[b]Thanks for the positive feedback. It is gratifying to learn people have enjoyed what I wrote.[-b]
Palmjet From United Kingdom, joined Nov 2001, 67 posts, RR: 0
Reply 2, posted Sat Oct 21 2006 21:30:35 UTC+2 (15 hours 13 minutes 37 secs ago) and read 316 times:
Hope all went well after you arrived in Shanghai?
[b]We came out of the terminal, right onto the #3 Airport bus. It pulled away just as we sat down, as though they had been waiting for us. Forty minutes later we got off and transferred to a taxi that was there with the trunk open, waiting to receive us. For all my worries and concerns frequently expressed to my wife, things went as smooth as silk. Gee, I hate when that happens![-b]
PlymSpotter From Spain, joined Jun 2004, 1772 posts, RR: 43
Reply 3, posted Sun Oct 22 2006 01:11:12 UTC+2 (11 hours 33 minutes ago) and read 189 times:
Something though that I am wondering, are you allowed to use the GPS device in mid air, or could it interfere with the aircraft systems?
[b]A few years ago, I had trouble getting that information directly from either the GPS manufacturer or the airlines. But I discovered A.net and found several pertinent threads here. The short answer seems to be that there is a list of airlines that allow GPS use by passengers and another list of those who don't. NWA does allow use. I'm discreet about using it though. No need to alarm people.
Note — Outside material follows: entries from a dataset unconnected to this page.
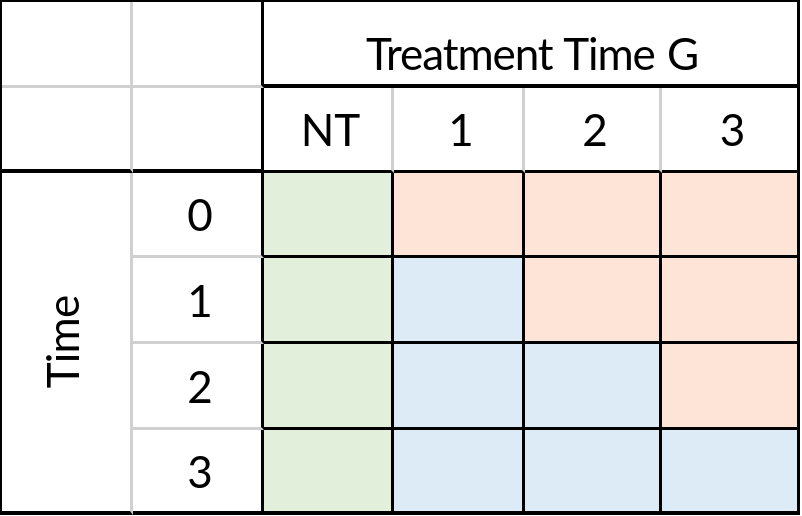
<!DOCTYPE html>
<html lang="en">
<head>
<meta charset="utf-8">
<title>Treatment Time G</title>
<style>
:root {
  --ink: #000;
  --rule: #d0d0d0;
  --paper: #fff;
  --green: #e2efda;
  --peach: #fde4d7;
  --blue: #ddebf6;
}
* { box-sizing: border-box; }
html, body { margin: 0; width: 802px; height: 516px; overflow: hidden; background: var(--paper); }
.matrix {
  display: grid;
  grid-template-columns: 131px 131px 130px 131px 137px 138px;
  grid-template-rows: 86px 85px 85px 86px 86px 85px;
  width: 800px;
  height: 515px;
  border-left: 2px solid var(--ink);
  border-top: 2px solid var(--ink);
  color: var(--ink);
  font: 44px/1 Lato, "Open Sans", sans-serif;
}
.cell {
  display: flex;
  align-items: center;
  justify-content: center;
  padding-left: 6px;
  border: 0 solid var(--rule);
  border-right-width: 3px;
  border-bottom-width: 3px;
}
.edge-right { border-right-color: var(--ink); }
.edge-bottom { border-bottom: 4px solid var(--ink); }
.title {
  grid-column: span 4;
  padding: 20px 0 0 3px;
  letter-spacing: -1.1px;
  word-spacing: 2px;
}
.group { border-bottom-color: var(--ink); }
.side { grid-row: span 4; padding: 0 8px 0 0; }
.side span { transform: rotate(-90deg); letter-spacing: -0.8px; }
.green, .peach, .blue { border-color: var(--ink); }
.green { background: var(--green); }
.peach { background: var(--peach); }
.blue { background: var(--blue); }
</style>
</head>
<body>
<main class="matrix">
  <div class="cell"></div>
  <div class="cell edge-right"></div>
  <div class="cell title edge-right edge-bottom">Treatment Time G</div>

  <div class="cell edge-bottom"></div>
  <div class="cell edge-right edge-bottom"></div>
  <div class="cell group">NT</div>
  <div class="cell group">1</div>
  <div class="cell group">2</div>
  <div class="cell group edge-right">3</div>

  <div class="cell side edge-bottom"><span>Time</span></div>
  <div class="cell edge-right">0</div>
  <div class="cell green"></div>
  <div class="cell peach"></div>
  <div class="cell peach"></div>
  <div class="cell peach"></div>

  <div class="cell edge-right">1</div>
  <div class="cell green"></div>
  <div class="cell blue"></div>
  <div class="cell peach"></div>
  <div class="cell peach"></div>

  <div class="cell edge-right">2</div>
  <div class="cell green"></div>
  <div class="cell blue"></div>
  <div class="cell blue"></div>
  <div class="cell peach"></div>

  <div class="cell edge-right edge-bottom">3</div>
  <div class="cell green edge-bottom"></div>
  <div class="cell blue edge-bottom"></div>
  <div class="cell blue edge-bottom"></div>
  <div class="cell blue edge-bottom"></div>
</main>
</body>
</html>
I used to carry a hiking compass with me on flights, just to get the heading information. For me GPS really enhances my enjoyment of a flight.[-b]